But we can’t get students and families the information they need unless we have the information they need. And right now we don’t. We have a jumble of clunky, uncoordinated, and incomplete federal and state data systems, each of which captures some part of the picture (and in many cases information not really relevant to the picture), but do not work together to create a whole picture. The fragmented these systems don’t talk to each other and, therefore, cannot answer basic—and critical—questions. Questions like whether students at particular institutions graduate, whether they get jobs, and whether they can comfortably pay back their loans. And let’s not even ask how students in specific subgroups are doing. Yet students, families, and taxpayers continue to spend hundreds of billions of dollars on higher education.

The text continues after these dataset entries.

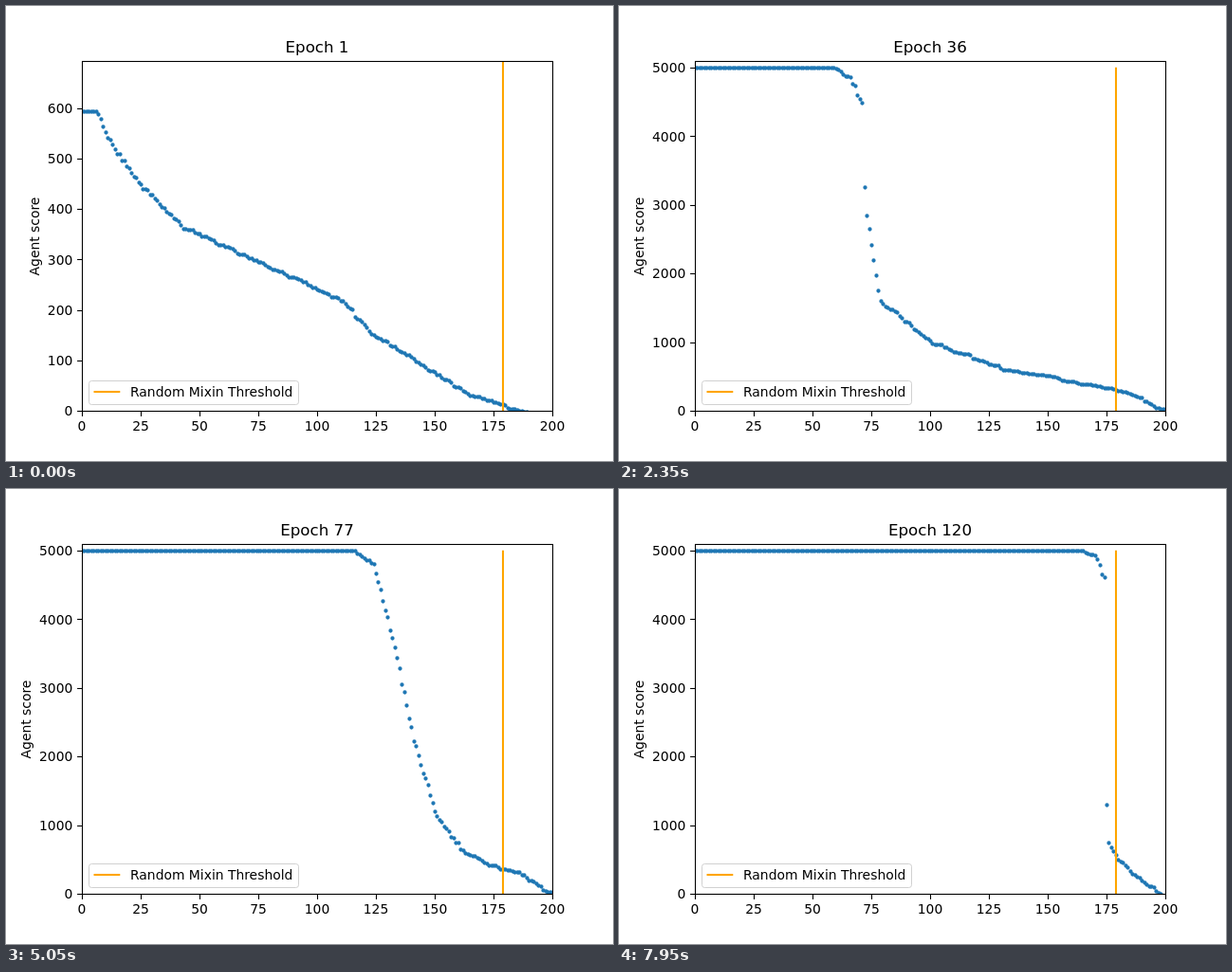
Write an HTML page that moves like this. It is 640 px wide and 480 px high and loops after 8 s.

```html
<!DOCTYPE html>
<html lang="en">
<head>
<meta charset="utf-8">
<title>Agent scores</title>
<style>
  html, body { margin: 0; width: 100%; height: 100%; overflow: hidden; background: #fff; }
  svg { display: block; width: 100vw; height: 100vh; }
  text { font: 13.889px "DejaVu Sans", sans-serif; fill: #000; }
  #title { font-size: 16.667px; }
  .mid { text-anchor: middle; }
  .end { text-anchor: end; }
  .axis { fill: none; stroke: #000; stroke-width: 1.1; }
  .limit { fill: none; stroke: orange; stroke-width: 2.08; }
  #dots { fill: none; stroke: #1f77b4; stroke-width: 4.3; stroke-linecap: round; }
</style>
</head>
<body>
<svg viewBox="0 0 640 480">
  <defs><clipPath id="area"><rect x="80" y="58" width="496" height="369"/></clipPath></defs>
  <rect width="640" height="480" fill="#fff"/>
  <g clip-path="url(#area)">
    <path id="dots"/>
    <path id="limit" class="limit"/>
  </g>
  <g id="xticks"></g>
  <g id="yticks"></g>
  <rect class="axis" x="80.5" y="58.5" width="496" height="369"/>
  <text id="title" class="mid" x="328" y="49"></text>
  <text id="label" class="mid">Agent score</text>
  <rect x="87.5" y="395.5" width="221" height="25" rx="2.8" fill="#fff" fill-opacity=".8" stroke="#ccc" stroke-opacity=".9"/>
  <path class="limit" d="M92.5 407H120.3"/>
  <text x="131" y="412">Random Mixin Threshold</text>
</svg>
<script>
const $ = id => document.getElementById(id);
const LOOP = 8000, AGENTS = 200, LEFT = 80, BASE = 427.2, HEIGHT = 369.6, STEP_X = 2.48;
const MAX_SCORE = 5000, THRESHOLD = 179;

// Score by rank at a few epochs: plateau end, shoulder, drop, foot, tail.
const END = [AGENTS, -20];
const keys = [];
const key = (epoch, ...knots) => keys.push({ epoch, knots: [...knots, END] });

key(1, [6, 594], [13, 525], [24, 453], [43, 364], [91, 262], [112, 214], [122, 156], [165, 32]);
key(12, [0, 1401], [9, 1206], [22, 1080], [69, 843], [106, 727], [137, 620], [169, 415], [192, 248]);
key(24, [53, 5000], [59, 4860], [63, 4350], [64, 2915], [71, 1838], [95, 1217], [121, 790], [186, 255]);
key(50, [112, 5000], [119, 4847], [123, 4598], [124, 3190], [128, 1341], [141, 720], [165, 430], [190, 280]);
key(66, [129, 5000], [135, 4929], [141, 4050], [152, 2600], [161, 1010], [169, 670], [177, 480], [189, 330]);
key(89, [132, 5000], [141, 4680], [150, 2980], [151, 1893], [158, 1300], [167, 680], [174, 430], [190, 250]);
key(120, [165, 5000], [170, 4929], [174, 4598], [175, 1272], [176, 789], [179, 541], [184, 389], [192, 127]);

const lerp = (a, b, w) => a + (b - a) * w;
const rand = n => { const s = Math.sin(n * 12.9898) * 43758.5453; return s - Math.floor(s); };

function knotsFor(epoch) {
  const j = Math.max(1, keys.findIndex(k => k.epoch >= epoch));
  const a = keys[j - 1], b = keys[j];
  const w = (epoch - a.epoch) / (b.epoch - a.epoch);
  const knots = a.knots.map(([x, y], n) => [lerp(x, b.knots[n][0], w), lerp(y, b.knots[n][1], w)]);

  // Between keys the plateau falls back by a random amount.
  const setback = w > 0 && w < 1 && epoch > 24 ? rand(epoch) * (epoch < 92 ? 22 : 48) : 0;
  const top = knots[0][0];
  return knots.map(([x, y]) => [x - setback * (AGENTS - x) / (AGENTS - top), y]);
}

function scoreAt(knots, x) {
  const j = knots.findIndex(k => k[0] >= x);
  if (j === 0) return knots[0][1];
  const [x0, y0] = knots[j - 1], [x1, y1] = knots[j];
  return lerp(y0, y1, (x - x0) / (x1 - x0));
}

// Noisy scores, ranked best first.
function scoresFor(epoch) {
  const knots = knotsFor(epoch), [top, best] = knots[0];
  return Array.from({ length: AGENTS }, (_, i) => {
    const noise = i > top ? best * .016 * (rand(epoch * AGENTS + i) - .5) : 0;
    return Math.min(best, scoreAt(knots, i) + noise);
  }).sort((a, b) => b - a);
}

function tickStep(range) {
  const raw = range / 9, unit = 10 ** Math.floor(Math.log10(raw));
  return unit * [1, 2, 2.5, 5, 10].find(m => m * unit >= raw);
}

const snap = v => Math.floor(v + .5) + .5;

function draw(epoch) {
  const scores = scoresFor(epoch);
  const limit = scores[0] + 100, step = tickStep(limit);
  const yOf = v => BASE - HEIGHT * v / limit;

  $('dots').setAttribute('d', scores.map((v, i) =>
    `M${snap(LEFT + STEP_X * i)} ${snap(yOf(v))}h.01`).join(''));
  $('limit').setAttribute('d', `M${Math.round(LEFT + STEP_X * THRESHOLD)} ${BASE}V${yOf(MAX_SCORE).toFixed(2)}`);

  let ticks = '';
  for (let v = 0; v <= limit; v += step) {
    const y = yOf(v);
    ticks += `<path class="axis" d="M80 ${snap(y)}h-4.9"/><text class="end" x="70.3" y="${Math.round(y + 5.2)}">${v}</text>`;
  }
  $('yticks').innerHTML = ticks;
  $('title').textContent = 'Epoch ' + epoch;
  $('label').setAttribute('transform', `translate(${limit < 1000 ? 35 : 26} 243) rotate(-90)`);
}

let xTicks = '';
for (let n = 0; n <= AGENTS; n += 25) {
  const x = LEFT + STEP_X * n;
  xTicks += `<path class="axis" d="M${snap(x)} 428v4.9"/><text class="mid" x="${x}" y="448">${n}</text>`;
}
$('xticks').innerHTML = xTicks;

// 15 epochs per second, snapped to 50 ms slots.
function epochAt(t) {
  const slot = Math.floor(t / 50);
  return 1 + 3 * Math.floor(slot / 4) + [0, 1, 1, 2][slot % 4];
}

let shown = 0, start = null;
function tick(now) {
  if (start === null) start = now;
  const epoch = epochAt(Math.max(0, now - start) % LOOP);
  if (epoch !== shown) draw(shown = epoch);
  requestAnimationFrame(tick);
}
draw(shown = 1);
requestAnimationFrame(tick);
</script>
</body>
</html>
```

The problem was eloquently summed up by Virginia Foxx (R-NC), Chair of the House Subcommittee on Higher Education and Workforce Training, at a hearing on college data held just six weeks before the election:
We have so much data and we seem to know so little. What a tragedy for all the money that we’re spending in this country.
There’s not a lot that Republicans and Democrats agree on these days, and even less that they agree to act on. Yet Foxx sees the tragedy of higher education data, the Obama administration and Congressional Democrats have introduced measures to improve how students and families access college information, and Cantor has put the issue on his to-do list. Consensus is rare in Washington, and we can’t afford to waste it. The Department of Education, Congressional leaders, and other stakeholders must articulate the key questions they want to be able to answer to help students and families make informed decisions. Then they need to work to ensure that we have the data to answer the questions.
The election is over. Now, let’s govern.